● **Given records**
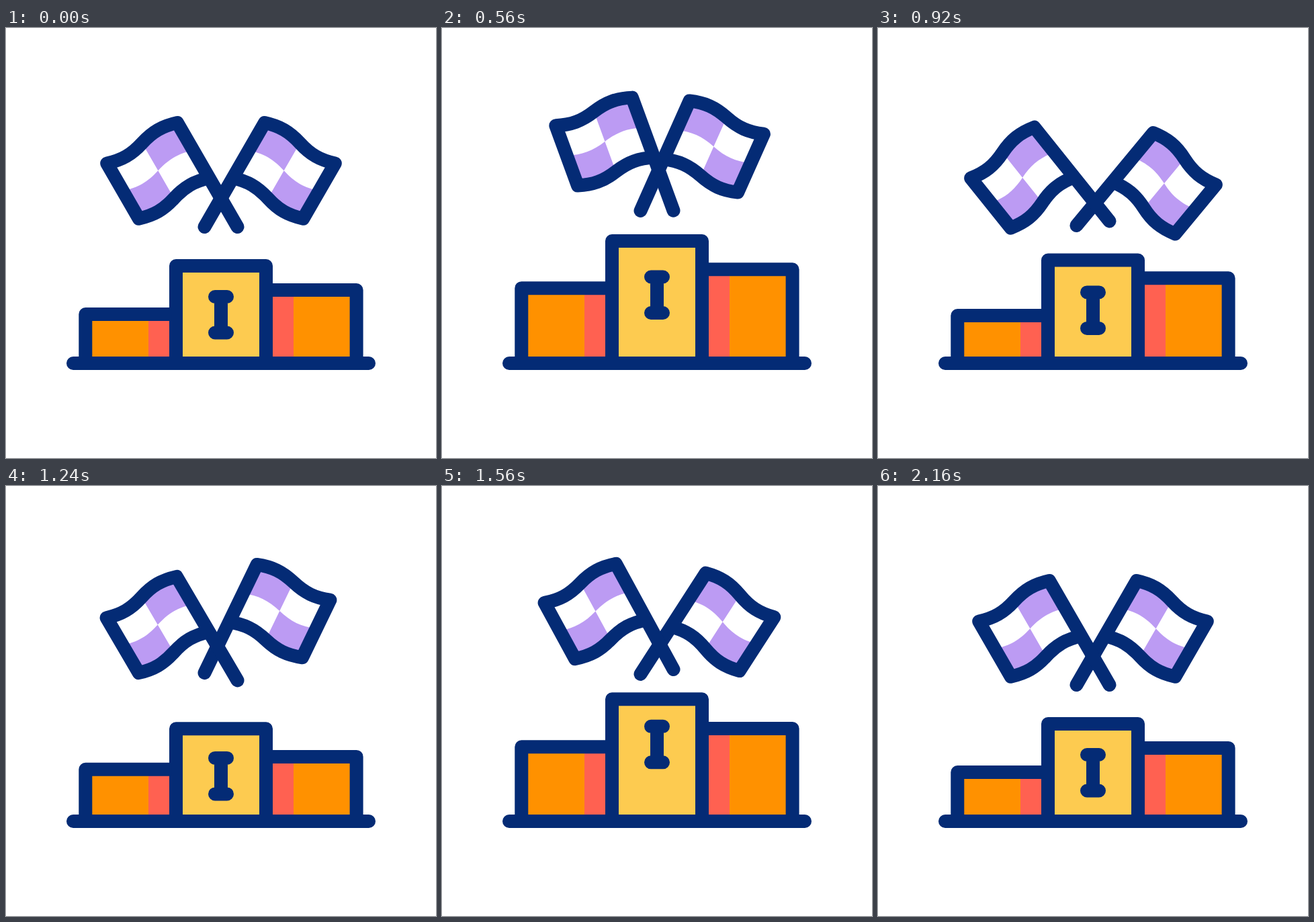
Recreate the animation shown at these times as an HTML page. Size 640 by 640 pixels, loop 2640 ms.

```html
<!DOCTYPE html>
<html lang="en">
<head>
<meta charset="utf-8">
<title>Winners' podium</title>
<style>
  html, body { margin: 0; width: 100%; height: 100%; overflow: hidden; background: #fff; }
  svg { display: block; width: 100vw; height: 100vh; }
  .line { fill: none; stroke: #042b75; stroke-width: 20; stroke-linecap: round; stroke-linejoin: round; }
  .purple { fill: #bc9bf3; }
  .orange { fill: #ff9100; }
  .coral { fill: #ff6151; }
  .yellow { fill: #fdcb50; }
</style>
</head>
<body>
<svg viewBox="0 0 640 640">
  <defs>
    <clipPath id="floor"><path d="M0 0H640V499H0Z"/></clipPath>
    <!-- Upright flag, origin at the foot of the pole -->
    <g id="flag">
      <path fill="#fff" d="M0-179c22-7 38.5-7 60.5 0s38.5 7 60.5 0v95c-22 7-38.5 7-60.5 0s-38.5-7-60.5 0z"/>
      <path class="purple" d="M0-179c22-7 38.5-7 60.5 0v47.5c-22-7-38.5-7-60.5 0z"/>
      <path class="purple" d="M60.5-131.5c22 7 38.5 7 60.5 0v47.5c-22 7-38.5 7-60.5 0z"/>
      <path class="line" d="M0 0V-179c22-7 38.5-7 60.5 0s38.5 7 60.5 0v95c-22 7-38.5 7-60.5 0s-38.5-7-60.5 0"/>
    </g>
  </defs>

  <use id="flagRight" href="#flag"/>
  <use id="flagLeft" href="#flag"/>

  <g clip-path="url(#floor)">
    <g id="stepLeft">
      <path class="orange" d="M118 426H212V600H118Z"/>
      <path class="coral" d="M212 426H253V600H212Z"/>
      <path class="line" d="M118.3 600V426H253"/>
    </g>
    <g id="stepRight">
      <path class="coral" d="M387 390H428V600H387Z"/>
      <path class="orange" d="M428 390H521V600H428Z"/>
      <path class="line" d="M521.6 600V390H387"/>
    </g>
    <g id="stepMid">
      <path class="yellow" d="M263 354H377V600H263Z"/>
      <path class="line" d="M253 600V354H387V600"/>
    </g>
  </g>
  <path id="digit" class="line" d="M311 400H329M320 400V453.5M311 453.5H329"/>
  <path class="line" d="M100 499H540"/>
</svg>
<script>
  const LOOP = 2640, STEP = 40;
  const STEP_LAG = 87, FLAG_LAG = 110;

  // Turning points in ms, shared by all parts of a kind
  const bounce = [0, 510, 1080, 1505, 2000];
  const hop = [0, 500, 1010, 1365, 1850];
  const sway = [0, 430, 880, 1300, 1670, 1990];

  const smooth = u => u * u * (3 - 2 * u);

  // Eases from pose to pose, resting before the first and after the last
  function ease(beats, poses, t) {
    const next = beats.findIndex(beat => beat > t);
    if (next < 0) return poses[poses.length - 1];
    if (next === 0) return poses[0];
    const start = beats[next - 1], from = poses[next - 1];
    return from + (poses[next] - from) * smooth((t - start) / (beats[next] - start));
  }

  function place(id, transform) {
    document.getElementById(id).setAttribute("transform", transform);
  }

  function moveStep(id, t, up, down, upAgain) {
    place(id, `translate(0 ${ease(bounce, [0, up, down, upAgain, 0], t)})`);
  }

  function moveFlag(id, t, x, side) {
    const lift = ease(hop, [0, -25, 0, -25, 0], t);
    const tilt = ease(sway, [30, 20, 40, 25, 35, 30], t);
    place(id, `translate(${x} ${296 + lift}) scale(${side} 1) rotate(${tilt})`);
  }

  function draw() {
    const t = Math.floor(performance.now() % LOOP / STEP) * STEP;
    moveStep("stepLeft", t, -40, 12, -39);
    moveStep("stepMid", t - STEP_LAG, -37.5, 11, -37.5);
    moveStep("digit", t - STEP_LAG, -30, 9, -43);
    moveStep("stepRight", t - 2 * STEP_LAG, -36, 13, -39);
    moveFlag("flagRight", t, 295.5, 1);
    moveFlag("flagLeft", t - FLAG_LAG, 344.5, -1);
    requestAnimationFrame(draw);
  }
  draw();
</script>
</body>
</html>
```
---
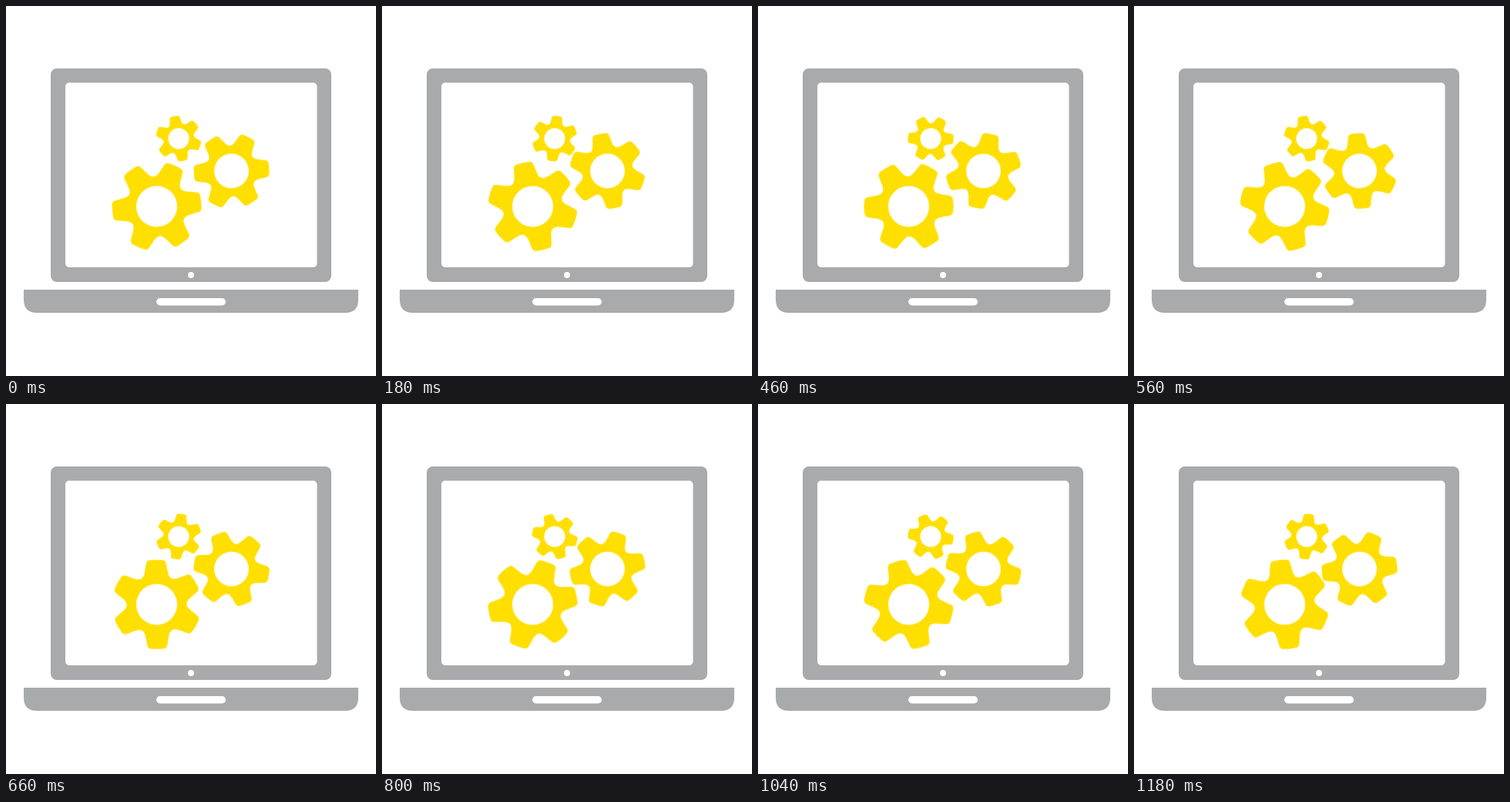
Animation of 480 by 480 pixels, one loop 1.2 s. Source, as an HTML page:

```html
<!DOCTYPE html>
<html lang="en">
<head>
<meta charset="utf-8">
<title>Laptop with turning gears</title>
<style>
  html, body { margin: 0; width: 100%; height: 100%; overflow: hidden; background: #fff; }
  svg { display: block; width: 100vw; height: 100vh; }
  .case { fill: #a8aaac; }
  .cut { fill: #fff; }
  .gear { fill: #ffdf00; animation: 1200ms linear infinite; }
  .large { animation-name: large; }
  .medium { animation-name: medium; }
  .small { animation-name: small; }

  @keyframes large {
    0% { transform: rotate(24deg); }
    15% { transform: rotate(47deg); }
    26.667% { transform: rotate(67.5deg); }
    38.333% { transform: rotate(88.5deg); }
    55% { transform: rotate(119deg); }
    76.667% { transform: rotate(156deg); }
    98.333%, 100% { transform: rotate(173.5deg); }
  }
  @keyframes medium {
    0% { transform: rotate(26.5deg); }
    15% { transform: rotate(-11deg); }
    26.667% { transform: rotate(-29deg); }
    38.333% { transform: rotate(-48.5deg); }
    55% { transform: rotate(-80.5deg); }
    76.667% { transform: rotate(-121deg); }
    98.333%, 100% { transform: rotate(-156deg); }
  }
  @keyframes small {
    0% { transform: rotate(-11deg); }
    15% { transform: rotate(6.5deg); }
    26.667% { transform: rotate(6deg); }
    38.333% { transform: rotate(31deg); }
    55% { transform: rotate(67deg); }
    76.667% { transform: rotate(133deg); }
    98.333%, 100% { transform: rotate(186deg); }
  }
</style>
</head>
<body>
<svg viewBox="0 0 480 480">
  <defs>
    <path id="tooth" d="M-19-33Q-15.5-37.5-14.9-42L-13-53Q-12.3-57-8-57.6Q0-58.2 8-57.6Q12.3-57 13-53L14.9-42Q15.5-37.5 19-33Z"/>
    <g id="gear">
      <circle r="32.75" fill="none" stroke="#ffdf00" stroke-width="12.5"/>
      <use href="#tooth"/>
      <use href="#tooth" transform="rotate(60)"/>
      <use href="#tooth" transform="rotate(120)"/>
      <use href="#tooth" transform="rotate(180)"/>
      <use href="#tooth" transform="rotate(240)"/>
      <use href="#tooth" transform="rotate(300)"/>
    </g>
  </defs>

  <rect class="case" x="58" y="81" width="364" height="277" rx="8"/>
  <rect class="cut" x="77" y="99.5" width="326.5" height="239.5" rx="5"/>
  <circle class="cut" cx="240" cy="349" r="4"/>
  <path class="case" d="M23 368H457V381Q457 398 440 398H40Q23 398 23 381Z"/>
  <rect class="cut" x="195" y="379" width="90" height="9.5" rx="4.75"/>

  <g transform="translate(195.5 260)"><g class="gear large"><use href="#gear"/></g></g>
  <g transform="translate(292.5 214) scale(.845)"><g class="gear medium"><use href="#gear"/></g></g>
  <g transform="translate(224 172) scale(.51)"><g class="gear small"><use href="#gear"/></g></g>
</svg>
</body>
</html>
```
* * *
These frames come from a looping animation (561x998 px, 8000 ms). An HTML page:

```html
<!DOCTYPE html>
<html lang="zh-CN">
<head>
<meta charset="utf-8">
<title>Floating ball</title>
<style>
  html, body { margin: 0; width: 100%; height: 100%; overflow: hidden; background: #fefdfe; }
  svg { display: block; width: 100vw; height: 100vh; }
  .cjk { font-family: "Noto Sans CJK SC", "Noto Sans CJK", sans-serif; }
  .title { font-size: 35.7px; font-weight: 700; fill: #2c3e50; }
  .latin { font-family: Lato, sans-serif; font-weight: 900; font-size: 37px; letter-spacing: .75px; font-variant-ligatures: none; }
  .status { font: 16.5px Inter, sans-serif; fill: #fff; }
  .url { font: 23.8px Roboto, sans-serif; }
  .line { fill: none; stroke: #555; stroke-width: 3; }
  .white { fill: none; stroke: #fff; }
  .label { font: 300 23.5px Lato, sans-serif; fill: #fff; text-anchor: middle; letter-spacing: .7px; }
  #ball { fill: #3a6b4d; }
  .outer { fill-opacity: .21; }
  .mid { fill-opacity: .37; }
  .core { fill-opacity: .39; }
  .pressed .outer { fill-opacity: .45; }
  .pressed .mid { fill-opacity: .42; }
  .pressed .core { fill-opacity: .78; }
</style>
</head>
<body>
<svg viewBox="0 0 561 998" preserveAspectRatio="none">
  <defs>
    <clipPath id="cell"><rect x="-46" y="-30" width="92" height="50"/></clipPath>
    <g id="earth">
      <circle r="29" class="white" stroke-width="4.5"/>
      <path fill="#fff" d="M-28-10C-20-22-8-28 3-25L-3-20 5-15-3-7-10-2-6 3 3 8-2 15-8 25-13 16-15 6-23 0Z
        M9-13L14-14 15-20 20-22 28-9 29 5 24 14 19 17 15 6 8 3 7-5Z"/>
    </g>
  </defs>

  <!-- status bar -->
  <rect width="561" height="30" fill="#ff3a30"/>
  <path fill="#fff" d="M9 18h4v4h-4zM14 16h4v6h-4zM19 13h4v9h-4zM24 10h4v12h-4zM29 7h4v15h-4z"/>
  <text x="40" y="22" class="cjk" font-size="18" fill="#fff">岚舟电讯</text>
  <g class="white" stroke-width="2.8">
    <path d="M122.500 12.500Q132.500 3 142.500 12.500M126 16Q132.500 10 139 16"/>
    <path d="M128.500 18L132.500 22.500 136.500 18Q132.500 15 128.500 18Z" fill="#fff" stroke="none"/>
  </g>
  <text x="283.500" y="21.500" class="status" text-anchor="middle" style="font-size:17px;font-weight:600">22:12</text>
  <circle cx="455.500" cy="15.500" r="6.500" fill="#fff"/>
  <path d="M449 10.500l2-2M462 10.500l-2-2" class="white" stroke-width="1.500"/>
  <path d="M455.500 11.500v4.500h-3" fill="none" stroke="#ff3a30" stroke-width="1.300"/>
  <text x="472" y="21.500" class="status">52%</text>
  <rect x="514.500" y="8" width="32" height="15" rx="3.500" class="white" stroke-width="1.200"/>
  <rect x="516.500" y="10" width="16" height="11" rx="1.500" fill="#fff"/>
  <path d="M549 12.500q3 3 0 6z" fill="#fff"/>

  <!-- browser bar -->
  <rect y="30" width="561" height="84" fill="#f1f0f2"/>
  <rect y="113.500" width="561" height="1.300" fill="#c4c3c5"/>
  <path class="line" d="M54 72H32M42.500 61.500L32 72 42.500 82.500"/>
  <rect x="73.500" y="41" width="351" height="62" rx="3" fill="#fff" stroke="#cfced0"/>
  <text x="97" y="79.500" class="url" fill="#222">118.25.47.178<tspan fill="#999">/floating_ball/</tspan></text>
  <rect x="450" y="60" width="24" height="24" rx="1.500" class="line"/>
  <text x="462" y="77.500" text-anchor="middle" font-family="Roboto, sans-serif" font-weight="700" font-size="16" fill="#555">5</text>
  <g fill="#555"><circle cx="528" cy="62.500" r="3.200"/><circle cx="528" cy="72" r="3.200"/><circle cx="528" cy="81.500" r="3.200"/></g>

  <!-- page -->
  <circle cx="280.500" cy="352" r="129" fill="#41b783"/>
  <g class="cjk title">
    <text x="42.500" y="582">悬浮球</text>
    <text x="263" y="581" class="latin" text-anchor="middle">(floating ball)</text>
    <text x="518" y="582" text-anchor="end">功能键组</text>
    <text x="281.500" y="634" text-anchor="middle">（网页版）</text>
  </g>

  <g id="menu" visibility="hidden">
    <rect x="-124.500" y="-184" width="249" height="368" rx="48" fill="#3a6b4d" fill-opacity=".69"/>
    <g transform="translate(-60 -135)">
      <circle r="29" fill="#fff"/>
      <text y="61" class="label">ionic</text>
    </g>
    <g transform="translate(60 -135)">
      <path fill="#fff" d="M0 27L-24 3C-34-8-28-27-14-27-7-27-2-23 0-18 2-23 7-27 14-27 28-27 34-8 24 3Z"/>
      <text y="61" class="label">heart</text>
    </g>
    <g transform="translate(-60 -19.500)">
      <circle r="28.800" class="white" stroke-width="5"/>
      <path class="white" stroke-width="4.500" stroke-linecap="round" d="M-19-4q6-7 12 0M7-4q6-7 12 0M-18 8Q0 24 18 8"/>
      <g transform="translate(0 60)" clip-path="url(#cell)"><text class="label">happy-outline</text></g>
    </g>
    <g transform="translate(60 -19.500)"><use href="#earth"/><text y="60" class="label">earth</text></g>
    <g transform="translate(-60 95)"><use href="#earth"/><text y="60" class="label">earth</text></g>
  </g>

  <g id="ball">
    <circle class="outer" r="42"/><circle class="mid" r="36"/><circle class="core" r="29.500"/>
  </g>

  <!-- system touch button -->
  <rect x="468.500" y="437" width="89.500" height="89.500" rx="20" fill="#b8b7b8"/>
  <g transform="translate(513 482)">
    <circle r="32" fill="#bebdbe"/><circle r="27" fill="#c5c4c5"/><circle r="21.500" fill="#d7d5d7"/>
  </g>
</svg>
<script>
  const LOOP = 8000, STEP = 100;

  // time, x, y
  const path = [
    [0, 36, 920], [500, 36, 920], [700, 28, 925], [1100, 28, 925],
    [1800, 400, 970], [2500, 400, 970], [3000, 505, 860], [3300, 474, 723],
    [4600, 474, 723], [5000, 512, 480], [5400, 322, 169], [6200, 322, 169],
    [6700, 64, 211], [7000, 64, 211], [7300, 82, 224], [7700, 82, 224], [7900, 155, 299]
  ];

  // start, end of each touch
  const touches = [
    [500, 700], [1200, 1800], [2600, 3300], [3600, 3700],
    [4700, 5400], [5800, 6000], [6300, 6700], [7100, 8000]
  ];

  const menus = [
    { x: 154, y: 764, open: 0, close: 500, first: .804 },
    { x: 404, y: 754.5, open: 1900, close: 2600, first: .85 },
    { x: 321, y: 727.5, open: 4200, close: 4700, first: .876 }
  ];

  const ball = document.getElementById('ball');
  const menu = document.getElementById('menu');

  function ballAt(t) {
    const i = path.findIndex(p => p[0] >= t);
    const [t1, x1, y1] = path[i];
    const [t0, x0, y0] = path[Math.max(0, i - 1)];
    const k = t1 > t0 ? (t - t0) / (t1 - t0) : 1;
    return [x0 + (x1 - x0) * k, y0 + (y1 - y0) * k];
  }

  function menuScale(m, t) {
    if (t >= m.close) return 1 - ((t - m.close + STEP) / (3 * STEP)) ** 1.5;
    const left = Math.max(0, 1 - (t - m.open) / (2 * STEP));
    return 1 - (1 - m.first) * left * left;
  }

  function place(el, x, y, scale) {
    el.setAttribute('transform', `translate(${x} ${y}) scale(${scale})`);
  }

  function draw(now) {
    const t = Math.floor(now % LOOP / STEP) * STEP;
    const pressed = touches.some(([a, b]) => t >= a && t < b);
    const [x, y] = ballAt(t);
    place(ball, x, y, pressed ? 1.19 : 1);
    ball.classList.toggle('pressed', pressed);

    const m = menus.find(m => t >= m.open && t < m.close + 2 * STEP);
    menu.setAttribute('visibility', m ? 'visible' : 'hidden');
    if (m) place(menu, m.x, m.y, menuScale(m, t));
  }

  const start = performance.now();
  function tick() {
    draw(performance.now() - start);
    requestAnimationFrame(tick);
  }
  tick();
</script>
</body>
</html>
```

● **Task brief**
Report every line above that has the string "next" in it.

● **Solution for this problem**
    const next = beats.findIndex(beat => beat > t);
    if (next < 0) return poses[poses.length - 1];
    if (next === 0) return poses[0];
    const start = beats[next - 1], from = poses[next - 1];
    return from + (poses[next] - from) * smooth((t - start) / (beats[next] - start));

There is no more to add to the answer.